In preparation for the upcoming 2023 Tirana Civil Society and Think Tank Forum (CSF) of the Berlin Process Summit to be held in Tirana, Albania, regional experts, policymakers, and stakeholders convened today in Prishtina, Kosovo, to address the challenges and opportunities for bolstering regional security cooperation in the Western Balkans.
The Kosovar Centre for Security Studies (KCSS) has been invited by the Open Society Foundations - Western Balkans (OSF-WB), ELIAMEP, and CDI to lead the consultation process and develop a policy paper with actionable recommendations for the Thematic Working Group on Security and Geopolitics, with a focus on regional security cooperation in the Western Balkans.
To this end, KCSS successfully organized three online consultation meetings, convening a diverse group of experts from the region. The invaluable contributions of experts have been instrumental in framing the challenges and formulating recommendations to foster enhanced regional security cooperation in the Western Balkans.
Continuing this effort, KCSS hosted a roundtable discussion in Prishtina, Kosovo, today, where regional experts delved into the pressing issues of regional security cooperation. The Head of the EU Office in Kosovo, Ambassador Tomáš Szunyog, emphasized the significance of countering disinformation, promoting the rule of law, and ensuring regional ownership of security initiatives. Moreover, Ambassador Szunyog highlighted the vital role civil society plays in facilitating and enhancing regional cooperation in the Western Balkans. Ms. Arbana Pasholli, a member of the Parliament of North Macedonia, stressed the importance of cooperation and integration to bring the region closer to the European Union (EU). Ms. Lura Limani, the executive director of the Kosovo Foundation for Open Society (KFOS), underscored that regional integration is essential for development and democracy, emphasizing the need for civil society participation in the Berlin Process and utilizing the region's capacities to strengthen cooperation.
Ramadan Ilazi and Adelina Hasani, researchers at KCSS, presented findings from the online consultations, highlighting that Russia's invasion of Ukraine has created a new momentum for the Western Balkans' European integration process. However, countries in the region are yet to fully embrace this opportunity. They also emphasized that the Western Balkans face threats from foreign malign influence, driven by state and non-state actors, often exploiting organized corruption, weak rule of law, and a lack of commitment to democratic norms. Notably, the situation in Kosovo and Serbia, as well as Bosnia and Herzegovina, poses the most significant challenge to peace and security in the region. Addressing the normalization of relations between Kosovo and Serbia is critical for regional stability.

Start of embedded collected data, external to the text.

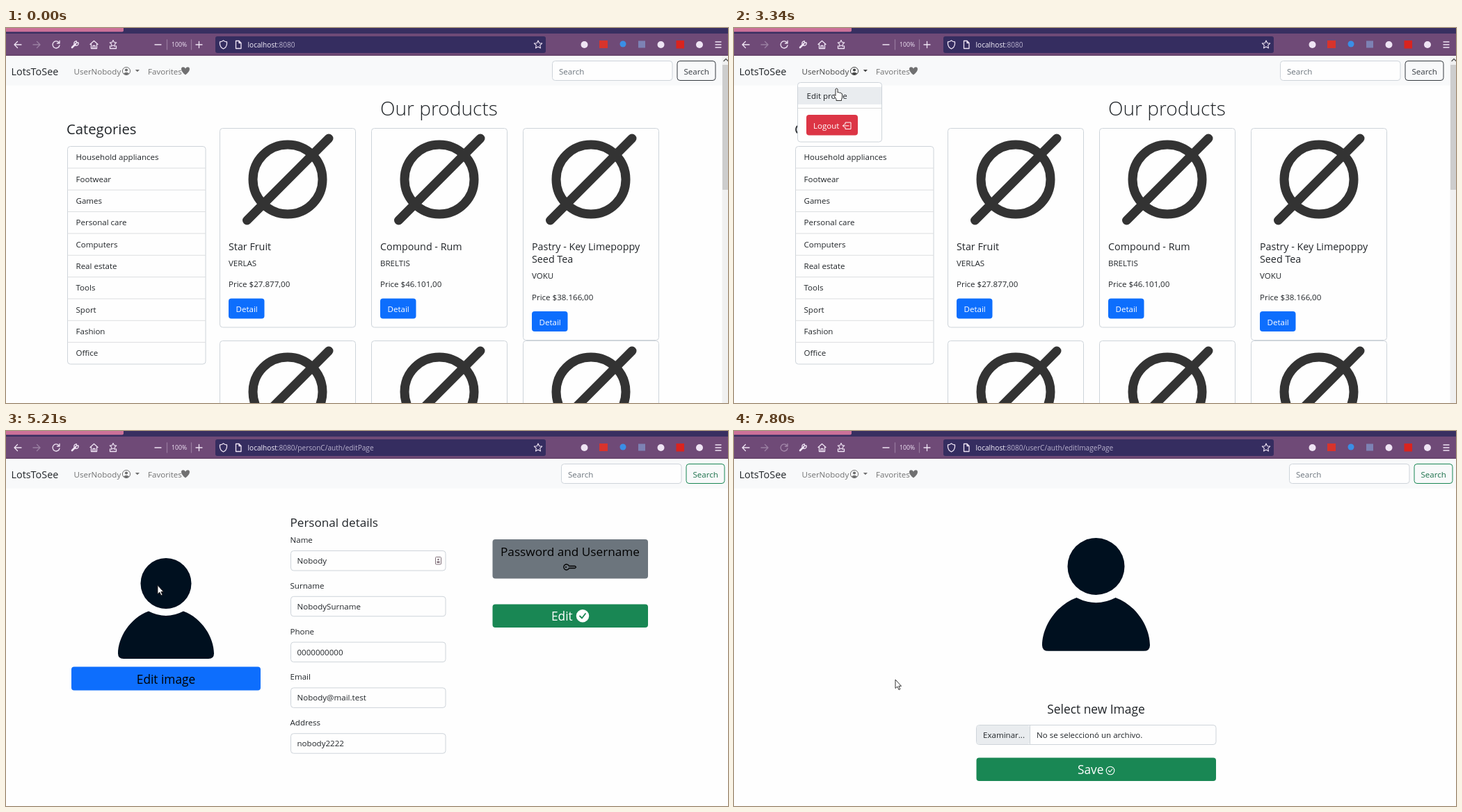
These frames come from a looping animation (1038 px wide and 540 px high, 8000 ms). An HTML page:

```html
<!DOCTYPE html>
<html lang="en">
<head>
<meta charset="utf-8">
<title>Shop profile walkthrough</title>
<style>
html, body { margin: 0; width: 100%; height: 100%; overflow: hidden; background: #fefefe; }
svg { display: block; width: 100%; height: 100%; font: 11.55px "Open Sans", "Noto Sans", sans-serif; fill: #212529; }
.line { fill: none; stroke: #efe4f4; stroke-width: 1.3; stroke-linecap: round; stroke-linejoin: round; }
.box { fill: #fefefe; stroke: #ced4da; }
.nav { fill: #000; fill-opacity: .55; }
.white { fill: #fff; }
.mid { text-anchor: middle; }
</style>
</head>
<body>
<svg id="stage" viewBox="0 0 1038 540" preserveAspectRatio="none"></svg>
<script>
const LOOP = 8000;
const stage = document.getElementById('stage');

const text = (x, y, s, size = 11.55, attrs = '') =>
  `<text x="${x}" y="${y}" font-size="${size}" ${attrs}>${s}</text>`;
const rect = (x, y, w, h, fill, r = 0, attrs = '') =>
  `<rect x="${x}" y="${y}" width="${w}" height="${h}" rx="${r}" fill="${fill}" ${attrs}/>`;
const box = (x, y, w, h, r = 4) => rect(x, y, w, h, '#fefefe', r, 'class="box"');
const dot = (x, y, r, fill, attrs = '') => `<circle cx="${x}" cy="${y}" r="${r}" fill="${fill}" ${attrs}/>`;
const line = (d, attrs = '') => `<path class="line" d="${d}" ${attrs}/>`;
const group = (id, body, attrs = '') => `<g id="${id}" ${attrs}>${body}</g>`;
const at = (x, y, body, scale = 1) => `<g transform="translate(${x} ${y}) scale(${scale})">${body}</g>`;

const star = (x, y, r) => {
  let d = '';
  for (let i = 0; i < 10; i++) {
    const a = i * Math.PI / 5, q = i % 2 ? r * .48 : r;
    d += `${i ? 'L' : 'M'}${(x + q * Math.sin(a)).toFixed(1)} ${(y - q * Math.cos(a)).toFixed(1)}`;
  }
  return line(d + 'Z', 'style="stroke-width:1.1"');
};

function toolbar() {
  return rect(0, 0, 1038, 8, '#382f61') + rect(-4, -4, 173, 9.5, '#cc7199', 2) +
    rect(0, 8, 1038, 32, '#6f4a77') + rect(0, 38.5, 1038, 1.5, '#644269') +
    line('M22 24H12M16.500 19.500L12 24L16.500 28.500') +
    line('M39 24H49M44.500 19.500L49 24L44.500 28.500', 'opacity=".35"') +
    group('reload', line('M76 20.800A5 5 0 1 0 77 25M77 18.500V22H73.500')) +
    group('stop', line('M68 20L76 28M76 20L68 28')) +
    line('M95 28L100 23', 'style="stroke-width:2.600"') +
    line('M104 21A3.200 3.200 0 1 1 101.500 19L101.200 21.500Z') +
    line('M121 23.500L126.500 18.500L132 23.500M122.500 23V29.500H130.500V23M125 29V25.500H128V29') +
    star(154, 22.5, 5) + line('M149.500 26V29.500H158.500V26') +
    line('M214 24H223M273 24H282M277.500 19.500V28.500') +
    line('M231.500 17V31M266.500 17V31', 'opacity=".3"') +
    text(238, 27.2, '100%', 8.7, 'fill="#efe4f4"') +
    rect(301, 12, 475, 24, '#352d60', 3) +
    line('M312.500 18Q315 20 317.500 20V23Q317 28 312.500 30Q308 28 307.500 23V20Q310 20 312.500 18Z') +
    line('M330.500 18.500H335L338 21.500V29.500H330.500ZM335 18.500V21.500H338') +
    text(347.5, 28, '<tspan fill="#f4f0fa">localhost</tspan>:8080<tspan id="path"></tspan>', 10.1, 'fill="#b9b2cd"') +
    star(765, 24, 6) +
    dot(831.5, 24, 5, '#efe4f4') + rect(853, 18, 12, 11, '#d8342c') + dot(887, 23, 4.5, '#3a8ee6') +
    rect(909, 18.5, 10, 10, '#7d82b4') + dot(941.5, 24, 5, '#efe4f4') +
    rect(963.5, 18, 11.5, 11.5, '#d9241f') + dot(997, 24, 5, '#efe4f4') +
    line('M1020 20H1028M1020 24H1028M1020 28H1028');
}

function navbar() {
  const search = box(785.5, 47.5, 172.500, 28) + text(795, 66.5, 'Search', 11.55, 'fill="#6c757d"') +
    rect(965, 47.5, 55, 28, 'none', 4, 'id="searchBox"') + text(974.500, 66.5, 'Search', 11.55, 'id="searchText"');
  return rect(0, 40, 1038, 42.5, '#f8f9fa') + text(7.5, 67.5, 'LotsToSee', 14.4) +
    group('user', text(97.5, 66.5, 'UserNobody') +
      dot(173, 62, 5.600, 'none', 'stroke="#000"') + dot(173, 60.500, 2.100, '#000') +
      '<path d="M169 65.500Q173 62 177 65.500Q173 69 169 65.500ZM185.800 60H192L188.900 63.200Z"/>', 'class="nav"') +
    `<g class="nav">${text(204, 66.5, 'Favorites')}
      <path d="M258 67.500C251 63 250.500 56.500 254.500 56.300Q257 56.200 258 58.500Q259 56.200 261.500 56.300C265.500 56.500 265 63 258 67.500Z"/></g>` +
    group('search', search);
}

function card(x, y, title, brand, price) {
  const extra = (title.length - 1) * 18.5, by = 389.5 + extra;
  return at(x, y, box(.5, 144.5, 195, 286.5 + extra) +
    '<g fill="none" stroke="#333" stroke-width="13" stroke-linecap="round">' +
    '<circle cx="98" cy="218" r="50"/><path d="M39.500 277L157 159"/></g>' +
    title.map((s, i) => text(13, 319.5 + i * 18.5, s, 14.3)).join('') +
    text(13, 342.5 + extra, brand) + text(13, 373 + extra, 'Price $' + price) +
    rect(13, by, 51.5, 29, '#0d6efd', 4) + text(23.5, by + 19.5, 'Detail', 11.55, 'class="white"'));
}

function home() {
  const names = ['Household appliances', 'Footwear', 'Games', 'Personal care', 'Computers',
    'Real estate', 'Tools', 'Sport', 'Fashion', 'Office'];
  const cards = [[['Star Fruit'], 'VERLAS', '27.877,00'], [['Compound - Rum'], 'BRELTIS', '46.101,00'],
    [['Pastry - Key Limepoppy', 'Seed Tea'], 'VOKU', '38.166,00']];
  return text(538, 126, 'Our products', 28.1, 'font-weight="300"') + text(87, 153, 'Categories', 20.3) +
    box(88.5, 170.5, 198.5, 313.5) +
    names.map((s, i) => text(100.5, 190.2 + i * 31.35, s) +
      (i ? rect(88.5, 170 + i * 31.35, 198.5, 1, '#dcdee0') : '')).join('') +
    [0, 306].map(y => cards.map((c, i) => card(307 + i * 218, y, ...c)).join('')).join('') +
    rect(1029.5, 40, 8.5, 500, '#f0f0f0') + rect(1030, 53, 8, 180, '#cdcdcd') +
    line('M1032 47.500L1035 44.500L1038 47.500', 'style="stroke:#505050"') +
    group('menu', box(91.5, 78.5, 121, 85.5) + rect(92, 85, 120, 25, '#e9ecef', 0, 'id="hover"') +
      text(104.5, 102, 'Edit profile') + rect(92, 115, 120, 1, '#d9d9d9') +
      rect(104, 125, 74, 29.5, '#dc3545', 4) + text(114, 145.3, 'Logout', 11.55, 'class="white"') +
      line('M160 138.500V136H168V145.500H160V143M165 140.800H156.500M159 138.300L156.500 140.800L159 143.300', 'style="stroke:#fff;stroke-width:1"'));
}

const person = (x, y, scale) => at(x, y, `<g fill="#00101f">${dot(0, 0, 36.5, '#00101f')}
  <path d="M-25 40Q0 53 25 40C52 50 69 78 69 101Q69 108.500 61 108.500H-61Q-69 108.500 -69 101C-69 78 -52 50 -25 40Z"/></g>`, scale);

function form() {
  const fields = { Name: 'Nobody', Surname: 'NobodySurname', Phone: '0000000000',
    Email: 'Nobody@mail.test', Address: 'nobody2222' };
  return person(230, 219.5, 1) + rect(94, 339.5, 272, 34, '#0d6efd', 4, 'id="editImage"') +
    text(230, 363.5, 'Edit image', 17.3, 'class="mid" fill="#000"') +
    text(408.5, 137.500, 'Personal details', 17.1) +
    Object.entries(fields).map(([label, value], i) => at(0, i * 65.8,
      text(408.5, 161, label) + box(409.5, 172.5, 222.5, 28.5) + text(418.5, 191, value))).join('') +
    rect(617.5, 181.5, 8, 10.5, '#fff', 1, 'stroke="#806f78"') + dot(621.5, 185, 1.3, '#806f78') +
    rect(619.5, 187.5, 4, 2.5, '#806f78') +
    rect(699.5, 156, 223.5, 56.5, '#6c757d', 4) +
    text(811, 180, 'Password and Username', 17.2, 'class="mid" fill="#000"') +
    line('M809.500 194.500A4 4 0 1 0 809.500 197.500H818L819.500 196L818 194.500Z', 'style="stroke:#000"') +
    dot(805, 196, 1, '#000') +
    rect(699.5, 249.5, 223.5, 33.5, '#198754', 4) + text(784, 273, 'Edit', 17.3, 'class="white"') +
    dot(829, 266.3, 9.200, '#fff') + line('M825 266.500L828 269.500L833 263', 'style="stroke:#198754;stroke-width:1.800"');
}

function picture() {
  return person(520.5, 195, 1.123) + text(520.5, 407, 'Select new Image', 17.4, 'class="mid"') +
    box(348.5, 423.5, 344.5, 28) + rect(349, 424, 76, 27, '#e9ecef', 3) + rect(425, 424, 1, 27, '#ced4da') +
    text(358, 442, 'Examinar...') + text(435, 442, 'No se seleccionó un archivo.') +
    rect(348.5, 470.5, 344.5, 33.5, '#198754', 4) + text(494, 494, 'Save', 17.3, 'class="white"') +
    dot(541, 489, 5.800, 'none', 'stroke="#fff" stroke-width="1.100"') +
    line('M538.500 489L540.500 491L543.800 487', 'style="stroke:#fff;stroke-width:1.100"');
}

stage.innerHTML = rect(0, 0, 1038, 540, '#fefefe') + toolbar() + navbar() +
  group('home', home()) + group('form', form()) + group('picture', picture()) +
  group('pointer', dot(0, 0, 9, '#c0bf24', 'id="click" fill-opacity=".75"') +
    '<g fill="#fff" stroke="#1c1c1c" stroke-width=".9" stroke-linejoin="round">' +
    '<path id="arrow" d="M0 0V12.500L2.900 10L5 14.600L6.900 13.700L4.900 9.300H8.500Z"/>' +
    '<path id="hand" d="M-1.500 1Q0-1 1.500 1V6Q3 5 4 6.300Q6 5.700 6.500 7Q8 7 8 9V12Q8 14 7 15.500V17.500H-.5V15.500L-3.500 11Q-4.500 9 -3.200 8.800L-1.500 10.500Z"/></g>');

const $ = {};
for (const el of stage.querySelectorAll('[id]')) $[el.id] = el;
const show = (id, on) => $[id].style.display = on ? '' : 'none';

// time, x, y, optional easing power for the way there
const track = [[170, 972, 528], [930, 549, 346], [1760, 200, 108], [1880, 163, 77], [2160, 155, 67],
  [2830, 155, 67], [3340, 147.5, 87], [3550, 141, 95], [4310, 141, 95], [5070, 205, 191, 2],
  [5210, 218, 222], [5900, 232, 358]];

function pointerAt(t) {
  const i = track.findIndex(k => k[0] > t);
  if (i < 0) return track[track.length - 1].slice(1, 3);
  if (i === 0) return track[0].slice(1, 3);
  const a = track[i - 1], b = track[i], u = ((t - a[0]) / (b[0] - a[0])) ** (b[3] || 1);
  return [a[1] + (b[1] - a[1]) * u, a[2] + (b[2] - a[2]) * u];
}

function draw(t) {
  const within = (a, b) => t >= a && t < b;
  const [x, y] = pointerAt(t);
  const page = t < 4310 ? 'home' : t < 7380 ? 'form' : 'picture';
  const first = page === 'home', menu = within(2300, 3890);
  for (const id of ['home', 'form', 'picture']) show(id, id === page);

  const onUser = first && x > 97 && x < 192 && y > 52 && y < 73;
  const onItem = menu && y > 85 && y < 110;
  const onButton = page === 'form' && y > 340;
  const hand = onUser || onItem || onButton;
  show('menu', menu);
  show('hover', onItem);
  $.user.style.fillOpacity = $.user.style.strokeOpacity = onUser || menu ? .72 : .55;
  $.editImage.setAttribute('fill', onButton ? '#0b5ed7' : '#0d6efd');

  $.search.setAttribute('transform', `translate(${first ? 0 : 13} 0)`);
  $.searchBox.setAttribute('stroke', first ? '#343a40' : '#198754');
  $.searchText.setAttribute('fill', first ? '#343a40' : '#1a704a');

  const loading = within(4020, 4310) || within(7170, 7590);
  show('stop', loading);
  show('reload', !loading);
  $.reload.setAttribute('opacity', within(4310, 4950) || t >= 7590 ? .4 : 1);
  $.path.textContent = t < 4020 ? '' : t < 7170 ? '/personC/auth/editPage' : '/userC/auth/editImagePage';

  show('pointer', t >= 170);
  show('arrow', !hand);
  show('hand', hand);
  show('click', within(2300, 2570) || within(3750, 3960) || within(6630, 6770));
  $.pointer.setAttribute('transform', `translate(${x.toFixed(1)} ${y.toFixed(1)})`);
}

const start = performance.now();
function tick() {
  draw((performance.now() - start) % LOOP);
  requestAnimationFrame(tick);
}
tick();
</script>
</body>
</html>
```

Ramadan Ilazi highlighted that while political will remains pivotal for regional security cooperation, equal attention must be given to operational efforts to achieve tangible results. Recognizing the transnational nature of threats, he emphasized the importance of coordinated responses and urged Western Balkan countries to align their policies with the EU's Regulation 2019/452, the Foreign Direct Investment (FDI) Regulation, while rationalizing regional security initiatives for improved performance and cooperation.
Adelina Hasani pointed out that malign foreign influence often relies on disinformation campaigns and propaganda to distort public discourse and manipulate perceptions. In this context, she stressed the need for collaboration between countries to effectively defend against cybersecurity threats.
The insights gained from the roundtable discussions will contribute to a comprehensive policy paper with tangible recommendations on advancing regional security cooperation. This paper will be presented at the forthcoming summit of the Berlin Process in Tirana later this year.